Investors have been finding some buying opportunities after a three-day sell-off in the stock market, but it's not been enough to sustain much of a rally. The Dow was up as much as 50 points this afternoon, but has slipped back into negative territory. However, the broader indexes remain higher.
- President Barack Obama is taking steps aimed at narrowing the pay gap between men and women. At a White House event today, Obama signed directives that make it easier for employees of federal contractors to get information about workplace compensation. The president's actions affect only federal contractors but could have a wide and direct impact. Federal contracting covers nearly one-quarter of the U.S. workforce and includes companies ranging from Boeing to small parts suppliers and service providers.
- The Energy Department is forecasting that summer gasoline prices will be the lowest since 2010. The department expects the national average price to fall by one cent between now and September to $3.57 per gallon. The summer is when Americans do most of their driving. While worldwide demand for oil is growing, supplies are growing faster thanks to higher production in the U.S., Canada and elsewhere.
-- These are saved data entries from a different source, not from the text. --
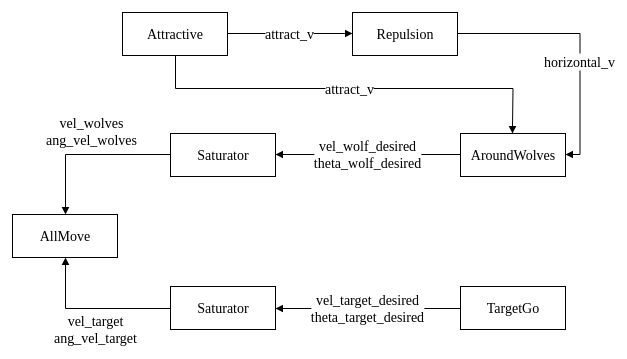
<!DOCTYPE html>
<html lang="en">
<head>
<meta charset="utf-8">
<title>Wolf and target motion flow</title>
<style>
:root { --paper: #fff; --ink: #000; }
* { box-sizing: border-box; }
html, body { margin: 0; overflow: hidden; background: var(--paper); }
.diagram {
  position: relative;
  width: 627px;
  height: 359px;
  overflow: hidden;
  background: var(--paper);
  color: var(--ink);
  font: 14px/17px "Liberation Serif", "Times New Roman", serif;
}
.connectors { position: absolute; inset: 0; display: block; }
.wire { fill: none; stroke: var(--ink); stroke-width: 1; }
.arrow { fill: var(--ink); }
.node {
  position: absolute;
  left: var(--x);
  top: var(--y);
  width: 106px;
  height: 44px;
  display: flex;
  align-items: center;
  justify-content: center;
  border: 1px solid var(--ink);
  background: var(--paper);
}
.label {
  position: absolute;
  left: var(--x);
  top: var(--y);
  transform: translate(-50%, -50%);
  background: var(--paper);
  text-align: center;
  white-space: nowrap;
}
</style>
</head>
<body>
<main class="diagram">
  <svg class="connectors" width="627" height="359" viewBox="0 0 627 359" aria-hidden="true">
    <defs>
      <path id="arrowhead" class="arrow" d="M0 0L-7.5 -3.8V3.8Z"/>
    </defs>
    <g class="wire">
      <path d="M228 33.5H346"/>
      <path d="M175.5 56V88.5H513L512.5 127"/>
      <path d="M458 33.5H580V154.5H572"/>
      <path d="M460 154.5H282"/>
      <path d="M170 154.5H65.5V208"/>
      <path d="M460 308.5H282"/>
      <path d="M170 308.5H65.5V264"/>
    </g>
    <use href="#arrowhead" transform="translate(352.5 33.5)"/>
    <use href="#arrowhead" transform="translate(512.5 133.5) rotate(90)"/>
    <use href="#arrowhead" transform="translate(565.5 154.5) rotate(180)"/>
    <use href="#arrowhead" transform="translate(275.5 154.5) rotate(180)"/>
    <use href="#arrowhead" transform="translate(65.5 214.5) rotate(90)"/>
    <use href="#arrowhead" transform="translate(275.5 308.5) rotate(180)"/>
    <use href="#arrowhead" transform="translate(65.5 257.5) rotate(-90)"/>
  </svg>

  <div class="node" style="--x:122px;--y:12px">Attractive</div>
  <div class="node" style="--x:352px;--y:12px">Repulsion</div>
  <div class="node" style="--x:170px;--y:133px">Saturator</div>
  <div class="node" style="--x:460px;--y:133px">AroundWolves</div>
  <div class="node" style="--x:12px;--y:214px">AllMove</div>
  <div class="node" style="--x:170px;--y:286px">Saturator</div>
  <div class="node" style="--x:460px;--y:286px">TargetGo</div>

  <div class="label" style="--x:289.5px;--y:33.5px">attract_v</div>
  <div class="label" style="--x:349.5px;--y:88.5px">attract_v</div>
  <div class="label" style="--x:579.5px;--y:61.5px">horizontal_v</div>
  <div class="label" style="--x:91.5px;--y:132px">vel_wolves<br>ang_vel_wolves</div>
  <div class="label" style="--x:367.5px;--y:155px">vel_wolf_desired<br>theta_wolf_desired</div>
  <div class="label" style="--x:367.5px;--y:309px">vel_target_desired<br>theta_target_desired</div>
  <div class="label" style="--x:95.5px;--y:330px">vel_target<br>ang_vel_target</div>
</main>
</body>
</html>
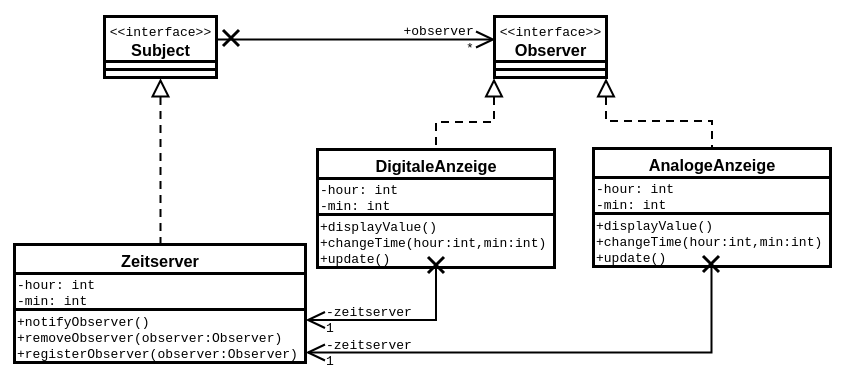
<!DOCTYPE html>
<html lang="de">
<head>
<meta charset="utf-8">
<title>Klassendiagramm Zeitserver</title>
<style>
  :root {
    --ink: #000;
    --paper: #fff;
    --stroke: 3px;
    --mono: "Liberation Mono", monospace;
    --sans: "Liberation Sans", sans-serif;
  }
  * { box-sizing: border-box; margin: 0; padding: 0; }
  html, body { width: 844px; height: 384px; overflow: hidden; background: var(--paper); }
  .diagram { position: relative; width: 844px; height: 384px; color: var(--ink); font: 13px/16px var(--mono); }

  .node { position: absolute; display: grid; background: var(--paper); border: var(--stroke) solid var(--ink); white-space: nowrap; }
  .node > * + * { border-top: var(--stroke) solid var(--ink); }
  .node h2 { font: bold 16.3px/19px var(--sans); text-align: center; }
  .node ul { list-style: none; padding-left: 1px; }

  .class { height: 121px; grid-template-rows: 26px 36px 53px; }
  .class header { display: grid; align-items: center; padding-top: 5px; }
  .attributes { padding-top: 3px; }
  .operations { padding-top: 4px; }

  .interface { width: 115px; height: 64px; grid-template-rows: 42px 8px 8px; }
  .interface header { padding-top: 7px; text-align: center; }

  #subject { left: 103px; top: 15px; }
  #observer { left: 493px; top: 15px; }
  #digitale-anzeige { left: 316px; top: 148px; width: 240px; }
  #analoge-anzeige { left: 592px; top: 147px; width: 240px; }
  #zeitserver { left: 13px; top: 243px; width: 294px; }

  .edges { position: absolute; left: 0; top: 0; fill: none; stroke: var(--ink); stroke-width: 2; }
  .dashed { stroke-dasharray: 8 6; }
  .edges text { fill: var(--ink); stroke: none; font: 13px var(--mono); }
</style>
</head>
<body>
<main class="diagram">
  <section class="node interface" id="subject">
    <header><p>&lt;&lt;interface&gt;&gt;</p><h2>Subject</h2></header>
    <div></div>
    <div></div>
  </section>

  <section class="node interface" id="observer">
    <header><p>&lt;&lt;interface&gt;&gt;</p><h2>Observer</h2></header>
    <div></div>
    <div></div>
  </section>

  <section class="node class" id="digitale-anzeige">
    <header><h2>DigitaleAnzeige</h2></header>
    <ul class="attributes"><li>-hour: int</li><li>-min: int</li></ul>
    <ul class="operations"><li>+displayValue()</li><li>+changeTime(hour:int,min:int)</li><li>+update()</li></ul>
  </section>

  <section class="node class" id="analoge-anzeige">
    <header><h2>AnalogeAnzeige</h2></header>
    <ul class="attributes"><li>-hour: int</li><li>-min: int</li></ul>
    <ul class="operations"><li>+displayValue()</li><li>+changeTime(hour:int,min:int)</li><li>+update()</li></ul>
  </section>

  <section class="node class" id="zeitserver">
    <header><h2>Zeitserver</h2></header>
    <ul class="attributes"><li>-hour: int</li><li>-min: int</li></ul>
    <ul class="operations"><li>+notifyObserver()</li><li>+removeObserver(observer:Observer)</li><li>+registerObserver(observer:Observer)</li></ul>
  </section>

  <svg class="edges" width="844" height="384" viewBox="0 0 844 384">
    <defs>
      <path id="not-navigable" d="M-8-8L8 8M8-8L-8 8" stroke-width="3"/>
      <path id="open-arrow" d="M-17-8L0 0L-17 8"/>
      <polygon id="realization-head" points="0,0 8,16 -8,16" fill="#fff"/>
    </defs>

    <g id="subject-observer">
      <path d="M218 39.5H492"/>
      <use href="#not-navigable" x="231" y="38"/>
      <use href="#open-arrow" x="493" y="39.5"/>
      <text x="403.5" y="35">+observer</text>
      <text x="466" y="52">*</text>
    </g>

    <g id="realizations">
      <path class="dashed" d="M160.5 97V243"/>
      <path class="dashed" d="M494 97V122H436V148"/>
      <path class="dashed" d="M606 97V121H712V147"/>
      <use href="#realization-head" x="160.5" y="80.5"/>
      <use href="#realization-head" x="494" y="80.5"/>
      <use href="#realization-head" x="606" y="80.5"/>
    </g>

    <g id="digitale-zeitserver">
      <path d="M436 266V320H308"/>
      <use href="#not-navigable" x="436" y="265"/>
      <use href="#open-arrow" transform="translate(308 320) scale(-1 1)"/>
      <text x="326" y="316">-zeitserver</text>
      <text x="326" y="332">1</text>
    </g>

    <g id="analoge-zeitserver">
      <path d="M711.5 265V352.5H308"/>
      <use href="#not-navigable" x="711" y="264"/>
      <use href="#open-arrow" transform="translate(308 352.5) scale(-1 1)"/>
      <text x="326" y="349">-zeitserver</text>
      <text x="326" y="365">1</text>
    </g>
  </svg>
</main>
</body>
</html>
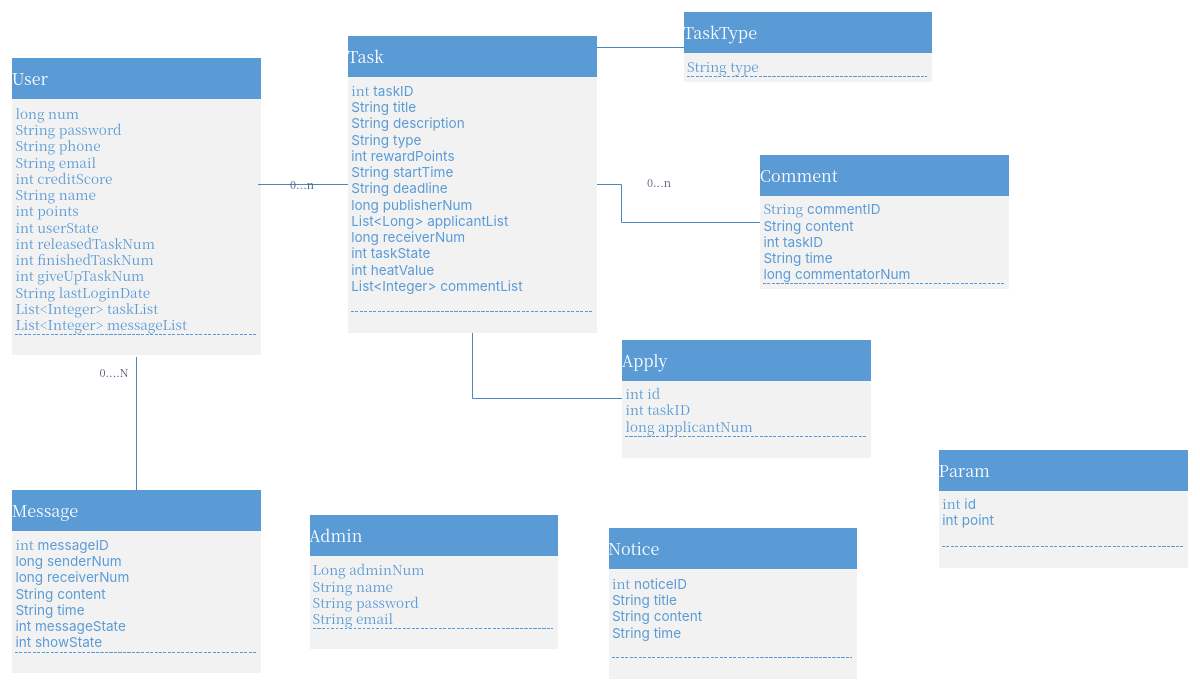
<!DOCTYPE html>
<html lang="en">
<head>
<meta charset="utf-8">
<title>Class diagram</title>
<style>
:root {
  --header: #5b9bd5;
  --title: #ffffff;
  --body: #f2f2f2;
  --text: #5b9bd5;
  --line: #4a86bf;
  --label: #4a5a70;
  --serif: "Noto Serif CJK SC", "Noto Serif CJK JP", "Noto Serif", serif;
  --sans: Inter, "Liberation Sans", sans-serif;
}
* { box-sizing: border-box; margin: 0; padding: 0; }
body { background: #fff; overflow: hidden; }
.diagram { position: relative; width: 1200px; height: 691px; overflow: hidden; background: #fff; }
.entity {
  --lead: 5px;
  --tail: 21px;
  position: absolute;
  display: flex;
  flex-direction: column;
  width: 248.5px;
  background: var(--body);
}
.entity h2 {
  flex: none;
  height: 41px;
  background: var(--header);
  color: var(--title);
  font: 400 16.2px/40px var(--serif);
  text-indent: -0.6px;
  white-space: nowrap;
}
.fields {
  padding: var(--lead) 3px 0;
  list-style: none;
  color: var(--text);
  font: 400 13.55px/16.25px var(--sans);
  white-space: nowrap;
}
.fields li { height: 16.25px; }
.fields.serif { font-family: var(--serif); }
.fields b { font-weight: 400; font-family: var(--serif); line-height: 0; }
.divider {
  flex: none;
  height: 1px;
  margin: auto 5px var(--tail) 3px;
  background: repeating-linear-gradient(90deg, var(--text) 0 3px, transparent 3px 4.5px);
}

.user { --lead: 5.6px; --tail: 20px; left: 12.4px; top: 58.4px; height: 296.4px; }
.task { --lead: 5.6px; left: 348.2px; top: 36.4px; height: 296.4px; }
.task-type { --tail: 5px; --lead: 4.6px; left: 683.9px; top: 12.4px; height: 69.4px; }
.comment { --tail: 5px; left: 760.4px; top: 155.4px; height: 133.4px; }
.apply { --lead: 4px; left: 622.4px; top: 340px; height: 118px; }
.param { left: 939.2px; top: 450px; height: 118px; }
.message { --lead: 5.6px; --tail: 20px; left: 12.4px; top: 490.4px; height: 182.6px; }
.admin { --tail: 20px; left: 309.6px; top: 515.4px; height: 133.4px; }
.notice { --lead: 6.6px; left: 608.9px; top: 528.4px; height: 150.4px; }

.connectors { position: absolute; left: 0; top: 0; fill: none; stroke: var(--line); stroke-width: 1; }
.multiplicity {
  position: absolute;
  height: 14px;
  color: var(--label);
  font: 400 11px/12px var(--serif);
  text-align: center;
  white-space: nowrap;
}
.user-task { left: 282px; top: 178px; width: 40px; }
.task-comment { left: 639px; top: 176px; width: 40px; }
.user-message { left: 97px; top: 366px; width: 34px; }
</style>
</head>
<body>
<main class="diagram">
  <section class="entity user">
    <h2>User</h2>
    <ul class="fields serif">
      <li>long num</li>
      <li>String password</li>
      <li>String phone</li>
      <li>String email</li>
      <li>int creditScore</li>
      <li>String name</li>
      <li>int points</li>
      <li>int userState</li>
      <li>int releasedTaskNum</li>
      <li>int finishedTaskNum</li>
      <li>int giveUpTaskNum</li>
      <li>String lastLoginDate</li>
      <li>List&lt;Integer&gt; taskList</li>
      <li>List&lt;Integer&gt; messageList</li>
    </ul>
    <div class="divider"></div>
  </section>

  <section class="entity task">
    <h2>Task</h2>
    <ul class="fields">
      <li><b>int</b> taskID</li>
      <li>String title</li>
      <li>String description</li>
      <li>String type</li>
      <li>int rewardPoints</li>
      <li>String startTime</li>
      <li>String deadline</li>
      <li>long publisherNum</li>
      <li>List&lt;Long&gt; applicantList</li>
      <li>long receiverNum</li>
      <li>int taskState</li>
      <li>int heatValue</li>
      <li>List&lt;Integer&gt; commentList</li>
    </ul>
    <div class="divider"></div>
  </section>

  <section class="entity task-type">
    <h2>TaskType</h2>
    <ul class="fields serif">
      <li>String type</li>
    </ul>
    <div class="divider"></div>
  </section>

  <section class="entity comment">
    <h2>Comment</h2>
    <ul class="fields">
      <li><b>String</b> commentID</li>
      <li>String content</li>
      <li>int taskID</li>
      <li>String time</li>
      <li>long commentatorNum</li>
    </ul>
    <div class="divider"></div>
  </section>

  <section class="entity apply">
    <h2>Apply</h2>
    <ul class="fields serif">
      <li>int id</li>
      <li>int taskID</li>
      <li>long applicantNum</li>
    </ul>
    <div class="divider"></div>
  </section>

  <section class="entity param">
    <h2>Param</h2>
    <ul class="fields">
      <li><b>int</b> id</li>
      <li>int point</li>
    </ul>
    <div class="divider"></div>
  </section>

  <section class="entity message">
    <h2>Message</h2>
    <ul class="fields">
      <li><b>int</b> messageID</li>
      <li>long senderNum</li>
      <li>long receiverNum</li>
      <li>String content</li>
      <li>String time</li>
      <li>int messageState</li>
      <li>int showState</li>
    </ul>
    <div class="divider"></div>
  </section>

  <section class="entity admin">
    <h2>Admin</h2>
    <ul class="fields serif">
      <li>Long adminNum</li>
      <li>String name</li>
      <li>String password</li>
      <li>String email</li>
    </ul>
    <div class="divider"></div>
  </section>

  <section class="entity notice">
    <h2>Notice</h2>
    <ul class="fields">
      <li><b>int</b> noticeID</li>
      <li>String title</li>
      <li>String content</li>
      <li>String time</li>
    </ul>
    <div class="divider"></div>
  </section>

  <svg class="connectors" width="1200" height="691" viewBox="0 0 1200 691" aria-hidden="true">
    <line x1="258" y1="184.5" x2="348" y2="184.5"/>
    <line x1="597" y1="47.5" x2="684" y2="47.5"/>
    <polyline points="597,184.5 621.5,184.5 621.5,222.5 760,222.5"/>
    <polyline points="472.5,333 472.5,398.5 622,398.5"/>
    <line x1="136.5" y1="357" x2="136.5" y2="490"/>
  </svg>

  <span class="multiplicity user-task">0...n</span>
  <span class="multiplicity task-comment">0...n</span>
  <span class="multiplicity user-message">0....N</span>
</main>
</body>
</html>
- North Carolina regulators are joining with Duke Energy in appealing a judge's ruling on cleaning up groundwater pollution leeching from the company's coal ash dumps. The state Environmental Management Commission and Duke contend North Carolina law does not give the state the authority to order an immediate cleanup. The judge had ruled that the 15-member commission appointed by Gov. Pat McCrory and Republican legislative leaders has been misinterpreting the law for years.
- Expansion talks at Volkswagen's lone U.S. plant have ground to a halt. The role of organized labor at the Tennessee factory has been the center of disagreements after a February vote narrowly shot down the United Auto Workers' effort to unionize. The UAW has challenged the outcome with the National Labor Relations Board and a top labor representative on Volkswagen's supervisory board has told Chattanooga workers that U.S. Sen. Bob Corker and Gov. Bill Haslam "interfered outrageously" in the election.